Work to be completed:
Every line in the records below that holds the word "drawCard" is to be copied.
--
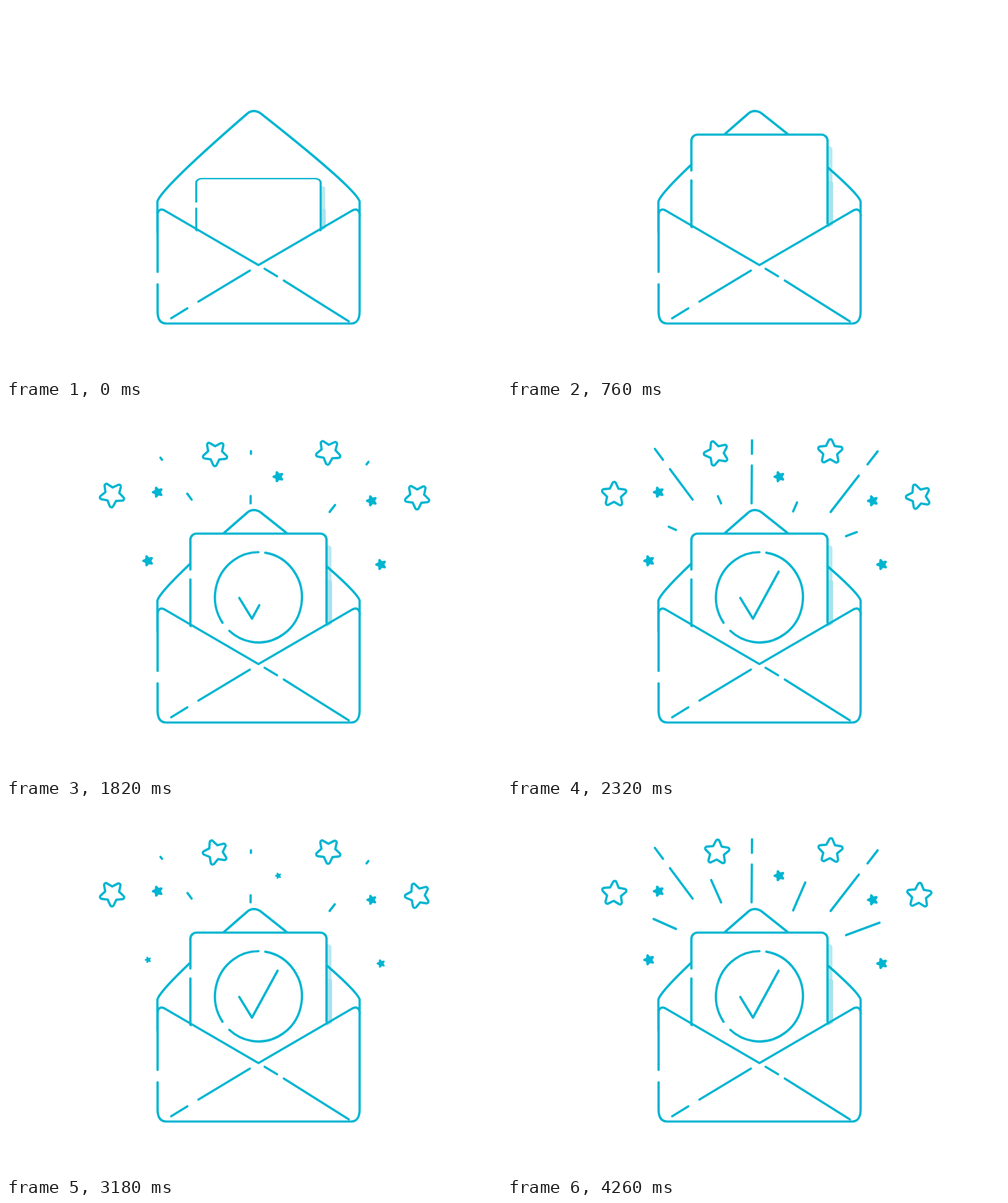
These frames come from a looping animation (800 by 600 pixels, 4.82 s). An HTML page with a canvas:

```html
<!DOCTYPE html>
<html lang="en">
<head>
<meta charset="utf-8">
<title>Opening envelope</title>
<style>
html, body { margin: 0; width: 100%; height: 100%; overflow: hidden; background: #fff; }
canvas { display: block; }
</style>
</head>
<body>
<canvas id="stage" width="800" height="600"></canvas>
<script>
const ctx = document.getElementById('stage').getContext('2d');
const LOOP = 4820, INK = '#00b5d1', TAU = Math.PI * 2, DEG = Math.PI / 180;

const clamp = (v, max = 1) => Math.min(max, Math.max(0, v));
// Eased rise from 0 to 1 between two times.
function ramp(t, from, to) {
  const u = clamp((t - from) / (to - from));
  return u * u * (3 - 2 * u);
}
// Smooth wave: 0 at even, 1 at odd numbers of half periods.
const wave = n => (1 - Math.cos(Math.PI * n)) / 2;

const flap = new Path2D(`M244.7 366V316C250 300 300 252 390 174
  C396 168.5 405 168.5 412 174C520 259 567 303 571.5 316V340`);
const pocket = new Path2D(`M245 430V338C245 331 249.5 327 256 330.5L408 419L560 330.5
  C567 327 571.5 331 571.5 338V494C571.5 507 566 513.5 558 513.5H259
  C250 513.5 245 507 245 494V450`);
const seams = new Path2D('M394 428L311 478M293 489L267 505M418 425L438 437M449 444L554 510');
const pocketFill = new Path2D('M245 330L408 419L571 330V513H245Z');
const card = new Path2D('M298 266V218A10 10 0 0 1 308 208H508A10 10 0 0 1 518 218V352M298 282V368');
const cardFill = new Path2D('M298 368V218A10 10 0 0 1 308 208H508A10 10 0 0 1 518 218V368Z');
const check = new Path2D('M377 312L397.5 345.5L439 269.5');

// Rays run outward: start and end point.
const longRays = [[300, 153, 239, 71], [395.3, 159, 396, 57], [523, 173, 599, 75]];
const shortRays = [[273, 202, 237, 186], [346, 159, 330, 123], [462.5, 172, 482, 127], [548, 212, 602, 192]];

// Stars: resting point and the way flown to reach it.
const bigStars = [[173, 147.4, -57, -58], [339.4, 80.6, 0, -79], [522.4, 78.4, 51, -130], [666, 150.6, 89, -69]];
const smallStars = [[245, 141, -68, -68], [440, 116, 34, -102], [591, 155, 92, -60], [229.5, 252, -68, -34], [606, 258, 92, -31]];

function starPath(outer, inner, round, lift = 0) {
  const path = new Path2D();
  const at = (r, a) => [r * Math.sin(a), -r * Math.cos(a) - lift];
  path.moveTo(...at(inner, -TAU / 10));
  for (let i = 0; i < 5; i++) {
    const next = at(inner, (i + 0.5) * TAU / 5);
    path.arcTo(...at(outer, i * TAU / 5), ...next, round);
    path.lineTo(...next);
  }
  path.closePath();
  return path;
}
const bigShape = starPath(24.5, 11.8, 3, 2.6);
const smallShape = starPath(10.1, 4.4, 1);

function drawStar(t, [x, y, dx, dy], shape, turn, size, solid) {
  const left = 1 - ramp(t, 1160, 1660);
  size *= ramp(t, 1160, 1360);
  if (size < 0.02) return;
  ctx.save();
  ctx.translate(x - dx * left, y - dy * left);
  ctx.rotate(turn * DEG);
  ctx.scale(size, size);
  if (solid) {
    ctx.fillStyle = INK;
    ctx.fill(shape);
    ctx.lineWidth = 2;
  }
  ctx.stroke(shape);
  ctx.restore();
}

function drawStars(t) {
  bigStars.forEach((star, i) => {
    const rock = wave(clamp((t - 1690 - i % 2 * 310) / 745, 3));
    drawStar(t, star, bigShape, -35 + 38 * rock, 1, false);
  });
  smallStars.forEach((star, i) => {
    const start = i % 2 ? 2345 : 3160 - 32 * i;
    const dip = wave(clamp((t - start) / 520, 2));
    drawStar(t, star, smallShape, -18, clamp(1 - 1.3 * dip), true);
  });
}

// Draws the stretch of every ray between two fractions, grown by p.
function drawRays(rays, p, from = 0, to = 1) {
  if (p <= 0) return;
  const end = from + (to - from) * p;
  ctx.beginPath();
  for (const [x, y, ex, ey] of rays) {
    ctx.moveTo(x + (ex - x) * from, y + (ey - y) * from);
    ctx.lineTo(x + (ex - x) * end, y + (ey - y) * end);
  }
  ctx.stroke();
}

function drawAllRays(t) {
  const long = ramp(t, 1680, 2180) - ramp(t, 2760, 3340) + ramp(t, 3340, 3700);
  const short = ramp(t, 2200, 2520) - ramp(t, 2680, 3000) + ramp(t, 3400, 3720);
  drawRays(longRays, long, 0, 0.6);
  drawRays(longRays, long, 0.785, 1);
  drawRays(shortRays, short);
}

// Runs a drawing step in the space of the rising, growing card.
function onCard(t, step) {
  const grow = ramp(t, 0, 740);
  ctx.save();
  ctx.translate(408, 374 - 29 * ramp(t, 0, 400) + 9 * ramp(t, 400, 740));
  ctx.scale(0.914 + 0.086 * grow, 0.65 + 0.35 * grow);
  ctx.translate(-408, -354);
  step();
  ctx.restore();
}

function drawShadow() {
  ctx.fillStyle = '#b9e9f1';
  ctx.beginPath();
  ctx.roundRect(516, 227, 10, 60, [0, 5, 0, 0]);
  ctx.fill();
  ctx.fillStyle = '#a6e3ed';
  ctx.beginPath();
  ctx.roundRect(516, 283, 11, 80, [0, 4, 0, 0]);
  ctx.fill();
}

function drawCard() {
  ctx.fillStyle = '#fff';
  ctx.fill(cardFill);
  ctx.stroke(card);
}

// Arc angles are measured clockwise from the top.
function drawArc(from, to, p) {
  ctx.beginPath();
  ctx.ellipse(408, 311, 70.3, 73, 0, (from - 90) * DEG, (from + (to - from) * p - 90) * DEG);
  ctx.stroke();
}

function drawBadge(t) {
  const ring = ramp(t, 1160, 1630), tick = ramp(t, 1640, 2000);
  if (ring > 0) {
    drawArc(9, 222, ring);
    drawArc(235.7, 360, ring);
  }
  if (tick > 0) {
    ctx.setLineDash([127 * tick, 200]);
    ctx.stroke(check);
    ctx.setLineDash([]);
  }
}

function draw(t) {
  ctx.fillStyle = '#fff';
  ctx.fillRect(0, 0, 800, 600);
  ctx.strokeStyle = INK;
  ctx.lineWidth = 3.7;
  ctx.lineCap = ctx.lineJoin = 'round';

  onCard(t, drawShadow);
  ctx.stroke(flap);
  drawAllRays(t);
  drawStars(t);
  onCard(t, drawCard);
  ctx.fillStyle = '#fff';
  ctx.fill(pocketFill);
  drawBadge(t);
  ctx.stroke(pocket);
  ctx.stroke(seams);
}

const start = performance.now();
function frame() {
  draw((performance.now() - start) % LOOP);
  requestAnimationFrame(frame);
}
frame();
</script>
</body>
</html>
```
--
Completed task:
function drawCard() {
  onCard(t, drawCard);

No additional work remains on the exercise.